Half a mile from the end, I got to see the finish line and could visualize Andrea with her flashy red jacket. I was so determined to finish that didn’t stop running until the very end. It was then when I started thinking about the day, and how lucky I was to be there, and how grateful I was for life and for my friends, my wife, my kids, my partners, and how everything is possible with the right focus and effort.
This was an amazing race. I finished in 12:35' in the 8th place overall. And again, I feel so lucky, lucky to be there, lucky to be alive, lucky to have such support, lucky to just be able to write my story. My gratitude goes to Andrea, Stuart, and Natasha; I couldn’t have done this without them. Andrea was magnificent, she was as focus as I was, she helped me throughout and encouraged me with positive words. Stuart and Natasha were great also. Stuart drove all the time and was very supportive all the time. So was Natasha, was always ready to help. I am so thankful to my support crew!
To finalize my story, I just wanted to mention the amazing camaraderie we experience on this type of races. It felt like family at times. This race had a couple of friends racing, Pharis and Lars, and seeing them there was an amazing good feeling. I also appreciate the organization by Aaron and his team who took care of every single detail to make sure we enjoy a safe race. And now….start preparing for Nice 70.3 World Championship, Kona Ironman World Championship….and Alohaman..why not!
ABOUT FERNANDO: Fernando is a father, a husband, an executive, coach, and competitive athlete. Confessed Sport addicted (Triathlete, Mountain biker, Taekwondo black belt, windsurfer, soccer player, among other sports). He has learned the art of balancing work and life and is an expert on time management and helping people finding the keys to achieving success.

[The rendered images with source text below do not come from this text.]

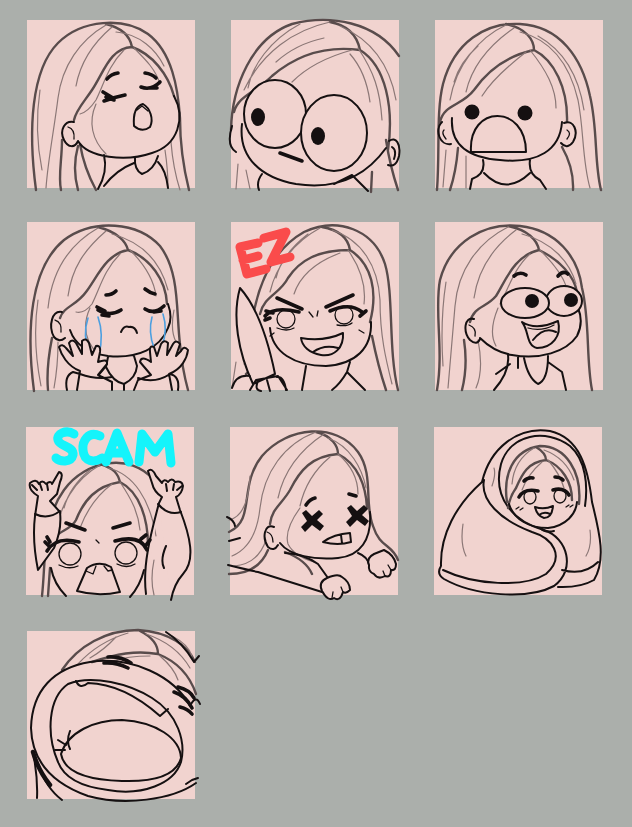
<!DOCTYPE html>
<html lang="en">
<head>
<meta charset="utf-8">
<title>Chibi emote sketches</title>
<style>
:root{--backdrop:#abafab;--tile:#f1d3cf;--ink:#151011;--hair:#594c4c;--fine:#8b7776;--tear:#4c9fe0;--red:#fa4b4b;--cyan:#14f4fb}
html,body{margin:0;background:var(--backdrop);overflow:hidden}
svg{display:block;width:632px;height:827px;fill:none;stroke-linecap:round;stroke-linejoin:round}
.tile{fill:var(--tile)}
.hair{stroke:var(--hair);stroke-width:2.4}
.fine{stroke:var(--fine);stroke-width:1.2}
.ink{stroke:var(--ink);stroke-width:2}
.thin{stroke:var(--ink);stroke-width:1.3}
.lash{stroke:var(--ink);stroke-width:3.6}
.bold{stroke:var(--ink);stroke-width:4.5}
.skin{fill:var(--tile)}
.solid{fill:var(--ink)}
.tear{stroke:var(--tear);stroke-width:1.6}
.lettering{stroke-width:9}
.red{stroke:var(--red)}
.cyan{stroke:var(--cyan)}
</style>
</head>
<body>
<svg viewBox="0 0 632 827" role="img" aria-label="Ten line-art emotes of a long-haired girl">
<defs>
<rect id="tile" class="tile" width="168" height="168"/>
<path id="cross" class="solid" d="M-10-8l4-3 6 6 7-6 4 4-6 6 7 6-4 5-8-6-7 7-4-5 6-6z"/>
</defs>
<rect width="632" height="827" fill="#abafab"/>
<g id="tiles">
<use href="#tile" x="27" y="20"/><use href="#tile" x="231" y="20"/><use href="#tile" x="435" y="20"/>
<use href="#tile" x="27" y="222"/><use href="#tile" x="231" y="222"/><use href="#tile" x="435" y="222"/>
<use href="#tile" x="26" y="427"/><use href="#tile" x="230" y="427"/><use href="#tile" x="434" y="427"/>
<use href="#tile" x="27" y="631"/>
</g>

<g id="emote-sigh">
<path class="hair" d="M36 190C28 130 31 70 58 43C82 19 124 17 148 34C172 52 178 88 180 118C180 145 184 170 189 190M106 24C122 28 130 36 132 47C110 48 104 72 92 90C84 102 76 110 74 120M132 47C152 54 168 74 174 96M62 140C62 160 58 176 61 190M78 146Q72 168 78 190M80 144Q84 168 96 190"/>
<path class="fine" d="M106 25C80 40 62 66 58 98C54 130 48 160 46 188M112 27C92 44 80 64 76 86M124 50C108 66 104 84 96 100Q88 112 80 114M134 48C146 60 156 70 160 84M116 32C140 34 156 50 164 66M40 90Q34 130 42 170M96 104C88 122 92 140 106 154M171 142Q173 168 180 190M165 150Q168 170 168 188"/>
<path class="ink" d="M74 122C65 120 59 130 64 140C68 148 75 148 78 141M78 141C88 158 126 162 152 153C178 145 186 118 174 96M104 155Q108 172 98 189M135 157Q134 170 142 174Q154 170 158 156M134 163Q116 170 104 186M158 162Q166 170 168 188M134 126C133 114 136 106 143 104C150 108 154 119 150 127Q142 133 134 126Z"/>
<path class="thin" d="M137 110l5-4 6 5M68 127q7 2 6 12"/>
<path class="lash" d="M104 101Q115 97 125 95M103 92l10 6M106 97l8 3M141 87Q151 91 160 82M151 88l6 0M107 79Q111 74 118 73M145 73Q152 74 156 78"/>
</g>

<g id="emote-derp">
<path class="hair" d="M231 130C232 86 252 38 292 24C330 14 376 22 399 56M330 22C352 26 358 40 360 50C330 46 300 52 272 76C256 92 238 96 234 112M360 50C386 66 394 108 388 150M386 140Q390 166 398 190M372 172L371 192"/>
<path class="fine" d="M330 22C294 30 262 52 244 90M300 24C270 40 252 66 248 88M352 50C330 56 308 66 292 82M358 48C374 72 380 90 382 120M340 26C372 40 390 66 396 100M324 38Q296 44 276 62M350 54Q366 72 370 102M238 164L236 189M246 170L250 189"/>
<path class="ink" d="M232 126Q226 146 236 152M242 124C238 158 262 178 296 184C336 190 366 176 386 148M389 141C396 136 401 144 399 156Q396 168 388 165M392 147q5 3 2 12M262 174Q256 182 259 190M334 184L352 175 368 191"/>
<g class="ink skin" stroke-width="3"><ellipse cx="275" cy="114" rx="31" ry="34"/><ellipse cx="334" cy="133" rx="33" ry="38"/></g>
<ellipse class="solid" cx="258" cy="117" rx="7" ry="9"/><ellipse class="solid" cx="318" cy="136" rx="7" ry="9"/>
<path class="lash" d="M280 153L302 161"/>
</g>

<g id="emote-shock">
<path class="hair" d="M437 190C440 150 436 112 443 84C454 42 486 22 520 24C560 26 582 58 590 96C598 130 594 162 601 190M506 24C526 28 534 40 534 50C506 56 488 70 474 90C462 106 444 104 440 122M534 50C554 60 568 88 567 122M562 147Q574 168 573 190M458 148Q456 172 450 190"/>
<path class="fine" d="M506 25C478 38 456 66 450 100M514 28C488 46 472 66 466 92M526 52C508 66 492 80 482 96M530 50C546 70 556 88 556 108M520 32C552 40 570 66 578 100C584 130 582 160 590 188M538 36C570 54 580 84 584 110M446 150L443 187M466 156L466 188M478 46Q460 62 454 82"/>
<path class="ink" d="M452 118C450 146 470 158 500 160C538 164 560 150 562 122M442 122C434 130 440 146 451 144M564 123C574 119 579 132 573 142Q567 150 561 143M483 160Q486 174 472 179L470 189M530 160Q528 174 540 180L546 189M484 173Q506 196 530 173"/>
<path class="thin" d="M567 130q5 3 0 9M444 130q-3 3 2 9"/>
<circle class="solid" cx="472" cy="112" r="7.5"/><circle class="solid" cx="525" cy="113" r="7.5"/>
<path class="ink" stroke-width="3" d="M471 152C468 104 526 104 526 152Z"/>
</g>

<g id="emote-cry">
<path class="hair" d="M34 391C26 330 30 268 64 240C94 218 138 222 160 246C180 272 176 312 180 344Q182 368 188 390M98 227C118 232 126 242 128 250C106 254 98 276 86 292C76 306 64 306 60 318M128 250C150 258 166 280 167 304M52 338Q46 368 48 390"/>
<path class="fine" d="M98 228C70 244 52 270 48 308M106 231C84 250 72 268 68 296M120 254C104 270 100 288 92 304Q84 314 76 312M130 250C146 266 154 280 156 296M112 234C142 242 160 260 168 290M38 300Q32 340 41 386M58 342Q58 366 54 388M90 308C80 330 88 344 98 354M174 310Q170 330 176 342"/>
<path class="ink" d="M62 312C52 310 48 326 54 337Q59 343 65 338M70 330C76 348 94 354 108 356C138 359 160 348 168 328M168 304Q173 318 168 328M108 357L106 367Q113 382 124 384Q136 378 137 366L134 356M106 366L96 378M124 384L124 390"/>
<path class="thin" d="M55 320q7 2 6 12"/>
<path class="lash" d="M98 310Q110 317 121 310M97 307l8 4M102 315l7 1M145 309Q154 315 164 306M154 312l7-1M106 295Q112 295 116 291M145 289Q150 293 155 294"/>
<path class="ink" d="M121 332Q124 325 129 327Q135 326 137 333"/>
<path class="tear" d="M98 317Q104 334 99 355M88 318Q82 336 90 352M152 317Q148 332 154 348M163 314Q168 330 162 346"/>
<g class="ink skin">
<path d="M77 390L80 371C67 366 61 354 59 347Q62 343 66 348L73 356L69 343Q72 338 76 343L82 354L82 341Q86 337 89 343L92 355L96 346Q101 345 100 352L98 362Q108 358 107 364L98 375L112 382L112 390M67 390Q64 376 73 372L80 374Q96 380 112 377"/>
<path d="M172 390L169 374C182 369 187 358 188 350Q184 345 181 351L176 356L180 344Q176 339 173 344L167 355L168 343Q164 339 161 344L157 356L154 347Q149 345 150 352L151 362Q141 355 140 362L151 375L138 380L134 390M138 378Q155 384 170 374Q180 376 178 390"/>
</g>
</g>

<g id="emote-ez">
<path class="hair" d="M252 322C258 284 272 250 304 232C338 216 374 230 385 264C394 294 388 350 398 390M322 227C340 230 348 238 350 250C318 250 300 260 288 278C280 294 264 296 260 314M350 250C372 264 378 292 370 322M262 334Q264 360 246 374M372 336Q378 366 386 390"/>
<path class="fine" d="M320 228C294 242 276 266 270 292M340 253C316 262 300 276 294 294M348 250C362 270 366 288 364 304M332 230C362 240 378 266 380 300C380 336 386 360 392 384M308 234Q282 254 276 278M256 340Q254 358 244 364M236 362L232 388"/>
<g class="lettering red" role="img" aria-label="EZ"><path d="M258 243L240 247L247 274L266 269M243 260L258 256M264 238L286 232L271 262L290 257"/></g>
<path class="ink" d="M270 328C272 352 294 366 326 366C356 364 372 348 371 322M306 366L302 390M350 362L347 372 365 390M347 372Q340 384 332 390"/>
<path class="lash" d="M265 316Q274 306 299 312M265 320l5-2M266 311l7 2M330 311Q350 302 362 312M360 316l6-5M277 298L302 309M326 307L353 295"/>
<g class="thin"><circle cx="286" cy="319" r="9"/><circle cx="344" cy="315" r="9"/><path d="M277 328q10 4 17 0M337 325q10 2 15-2M309 312l4 5M318 311l-1 5M274 333l-4 3M359 330l5 3"/></g>
<path class="ink" d="M301 338Q324 342 343 333C344 348 334 357 321 355C309 353 302 346 301 338ZM313 352Q324 344 338 348"/>
<path class="ink skin" d="M240 288C232 316 238 352 253 384L275 374C268 340 258 308 240 288ZM250 390L256 380L278 376L287 390M232 388Q236 374 250 376M258 381Q254 390 261 391M267 380l3 11M277 377Q284 376 286 390"/>
</g>

<g id="emote-pog">
<path class="hair" d="M437 390C444 350 434 310 440 280C450 242 484 222 520 226C556 230 578 256 582 288C590 320 586 360 592 390M508 226C528 230 537 240 539 250C514 256 506 280 496 296C486 308 474 306 470 322M539 250C560 260 574 276 577 292M464 340Q468 366 462 390"/>
<path class="fine" d="M508 227C478 242 458 270 455 306C452 340 450 364 448 388M516 230C492 248 478 270 474 298M530 254C514 268 508 290 500 304M540 250C554 264 562 274 566 286M522 234C552 242 570 262 576 284M446 282Q440 320 443 366M478 340Q484 370 476 388M498 308Q488 332 496 346"/>
<path class="ink" d="M474 319C464 316 463 332 470 340Q477 346 480 339M480 338Q494 352 512 355C540 360 566 352 577 336Q584 322 578 308M508 355Q510 372 494 390M518 357L518 368M524 358Q528 378 538 384Q548 380 548 356M548 362L562 372 566 390M510 364L496 374"/>
<path class="thin" d="M469 325q8 3 6 11"/>
<g class="ink skin"><ellipse cx="564" cy="301" rx="18" ry="15"/><ellipse cx="525" cy="303" rx="24" ry="15"/></g>
<circle class="solid" cx="532" cy="301" r="7"/><circle class="solid" cx="571" cy="300" r="7"/>
<path class="lash" d="M514 276Q520 271 526 275M558 276Q563 270 568 274"/>
<path class="ink" d="M522 322Q536 331 558 321C562 336 552 348 537 348C526 346 529 330 522 322ZM533 340Q544 326 556 332"/>
<path class="thin" d="M528 328Q541 332 554 325"/>
</g>

<g id="emote-scam">
<path class="hair" d="M42 596C46 560 42 520 64 490C86 460 130 452 154 480C174 506 168 548 182 574M100 464C114 468 118 474 120 482C96 486 84 500 76 520C70 532 54 530 50 546M120 482C140 492 148 520 148 545M50 568L48 596"/>
<path class="fine" d="M100 465C74 480 60 506 56 532M112 484C96 496 86 512 80 528M120 482C132 500 138 512 140 530M108 468C134 474 150 500 156 536M90 470Q70 486 64 508M154 560Q150 580 154 595"/>
<path class="ink skin" d="M35 516L38 496Q28 490 30 483Q36 478 39 484Q42 479 46 484Q51 480 52 484L59 472Q64 473 60 482L57 494L50 501L60 512Q62 530 54 548L38 570Q32 540 35 516Z"/>
<path class="ink" d="M32 485l5 5M40 484l2 6M47 484l1 6M35 514Q48 520 60 511"/>
<path class="ink skin" d="M159 503L162 497Q154 492 152 483L148 471Q152 467 156 476L162 483Q164 478 168 482Q172 477 175 482Q182 480 183 486Q182 494 176 497L180 510C190 536 196 560 183 574Q174 584 171 600M159 503C152 530 142 564 146 594"/>
<path class="ink" d="M158 504Q168 516 181 512M166 484l1 7M174 484l-1 6M182 486l-5 4M166 546Q160 560 164 568"/>
<path class="ink" d="M51 568Q54 584 66 596M144 570Q140 586 130 597"/>
<path class="lash" d="M47 551Q56 536 79 542M49 546l-4-4M50 542l-3-5M115 541Q140 534 147 550M146 545l4-5M141 539l5-4M66 523L85 530M113 528L130 523"/>
<g class="thin"><circle cx="70" cy="554" r="11"/><circle cx="126" cy="553" r="11"/><path d="M59 565q10 5 19 1M117 564q10 5 18 0M96 540l3 3"/></g>
<path class="ink" d="M87 568Q99 560 111 567L120 592Q98 597 77 591Z"/>
<path class="thin" d="M86 571l7 3 3-8M104 566l4 5 4-1"/>
<g class="lettering cyan" role="img" aria-label="SCAM"><path d="M74 434C66 429 56 434 58 440C60 447 74 446 73 455C71 463 60 462 56 458M100 436C88 430 82 442 83 450C84 462 94 463 102 458M106 462L117 433L129 462M111 453L125 453M139 462L142 434L155 452L168 434L171 463"/></g>
</g>

<g id="emote-knockout">
<path class="hair" d="M229 532C256 520 238 486 262 456C288 426 336 422 358 452C374 474 364 504 373 526C380 548 392 544 398 560M316 432C332 436 338 446 338 454C312 456 300 470 290 490C282 504 272 508 270 524M338 454C358 464 366 486 367 508M268 550Q258 574 229 574M285 552Q306 560 312 574"/>
<path class="fine" d="M316 432C284 444 264 472 260 508Q256 546 232 556M324 434C300 450 284 470 278 498M330 457C312 472 304 488 300 506M338 454C352 466 358 480 358 494M328 438C350 446 362 468 366 488M250 476Q248 516 229 520M266 540Q258 564 234 566M300 508Q284 530 288 544Q294 556 314 562"/>
<path class="ink" d="M274 527C264 523 262 538 268 547Q274 552 278 545M280 543C290 556 314 560 338 558C360 556 372 540 370 512M227 517Q234 520 235 526M229 541L240 538M228 565Q248 570 258 572L322 592"/>
<path class="ink" d="M285 553Q304 554 318 564L328 578M358 553Q368 557 369 565"/>
<path class="ink skin" d="M322 591Q318 582 327 578Q338 573 342 577Q350 582 350 590Q346 594 343 592Q340 602 334 598Q328 602 322 591ZM369 565Q366 558 374 554L384 550Q394 555 396 564Q396 571 391 570Q391 578 385 576Q378 580 374 574Q368 572 369 565Z"/>
<path class="thin" d="M267 532q6 2 6 10M332 598l1-6M343 592l-2-5M391 570l-3-5M385 576l-2-5"/>
<use href="#cross" x="312" y="521"/><use href="#cross" x="357" y="516"/>
<path class="lash" d="M306 505Q310 499 315 498M349 494L356 496"/>
<path class="ink" d="M323 542Q334 534 350 533L351 542Q338 546 323 542ZM341 535l1 8"/>
</g>

<g id="emote-blanket">
<path class="ink" stroke-width="2.4" d="M441 566C440 535 456 505 482 482C490 448 518 426 550 431C580 438 588 468 592 502C600 534 606 560 594 580Q580 588 558 587M441 566Q436 574 444 579C474 596 528 600 554 586C576 570 568 538 544 530C514 522 492 498 501 464C510 434 546 428 570 446C586 460 588 486 585 506M443 570C474 585 524 588 546 574C566 556 552 538 532 532C500 520 480 500 484 480M562 570Q584 576 598 562"/>
<path class="hair" d="M507 502C503 476 512 450 540 446C566 446 582 472 579 504M536 447Q546 453 546 460C528 462 522 474 516 488Q510 496 508 508M546 460C562 466 572 482 572 500"/>
<path class="fine" d="M534 448Q514 460 512 484M542 462Q528 474 522 490M548 460Q560 474 564 488M544 450Q566 458 574 480M492 486Q496 474 494 468M463 524Q460 544 466 556M590 530Q592 546 586 556"/>
<path class="ink" d="M509 504C514 520 530 528 548 528C566 526 576 514 577 502M540 528Q545 533 554 531"/>
<path class="lash" stroke-width="2.6" d="M519 497Q524 488 538 491M553 490Q564 487 569 495M524 481Q528 477 533 478M555 477Q560 477 563 480"/>
<g class="thin"><ellipse cx="530" cy="497" rx="6" ry="7"/><ellipse cx="560" cy="496" rx="6" ry="7"/><path d="M516 509l3-2M520 510l3-2M566 507l3-2M570 507l3-2"/></g>
<path class="ink" d="M535 507Q544 510 553 506Q552 518 544 518Q537 516 535 507ZM539 515q5-4 11-1"/>
</g>

<g id="emote-laugh">
<path class="hair" d="M62 670C78 646 106 630 138 630C170 632 188 646 195 662M140 631Q158 640 158 654C136 650 116 654 92 662M158 654C178 662 190 676 196 694"/>
<path class="fine" d="M128 633Q98 642 78 664M150 656Q128 656 112 661M146 634Q176 644 190 668M160 656Q174 668 178 680M116 637Q104 650 90 658M172 636Q188 644 192 656"/>
<path class="ink" stroke-width="3.5" d="M196 783C172 800 124 806 88 796C54 784 32 762 31 728C32 690 54 668 90 662C132 656 174 676 190 706M33 752Q38 778 37 798M38 764Q46 788 62 800M166 632Q182 642 194 662L199 656M190 706Q196 694 200 704M186 784L192 780 198 778"/>
<path class="bold" d="M50 785Q38 770 33 752"/>
<path class="ink" stroke-width="3" d="M58 762C46 734 48 698 68 684C92 674 130 684 152 698C178 714 186 742 181 762C174 784 142 796 108 790C82 787 64 778 58 762Z"/>
<path class="ink" d="M61 754C68 732 94 720 122 720C156 722 180 738 181 758C176 776 152 782 122 781C88 780 64 772 61 754ZM76 681Q80 690 88 683Q124 684 160 716L168 709M58 740l8 5M55 750l10 0M70 731q-4 10 0 18"/>
<path class="lash" stroke-width="5" d="M104 663Q116 662 128 668M108 657Q120 656 131 663M174 692Q186 696 192 708M178 687Q190 690 194 698M180 707Q188 709 192 714"/>
</g>
</svg>
</body>
</html>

Outside of work, Fernando is an Endurance Triathlete and has competed in 17 Ironman competitions, 23 Half Ironman, 4 Extreme Triathlons, and 5 Xterra World Championships. Fernando represented Team USA for the last five years in the ITU World Championships. Fernando has been recognized as “Ironman Gold All World Athlete” or 1% in the world for the last 4 years. Most recently, Fernando won the US National Championship in Cross Triathlon in his age group.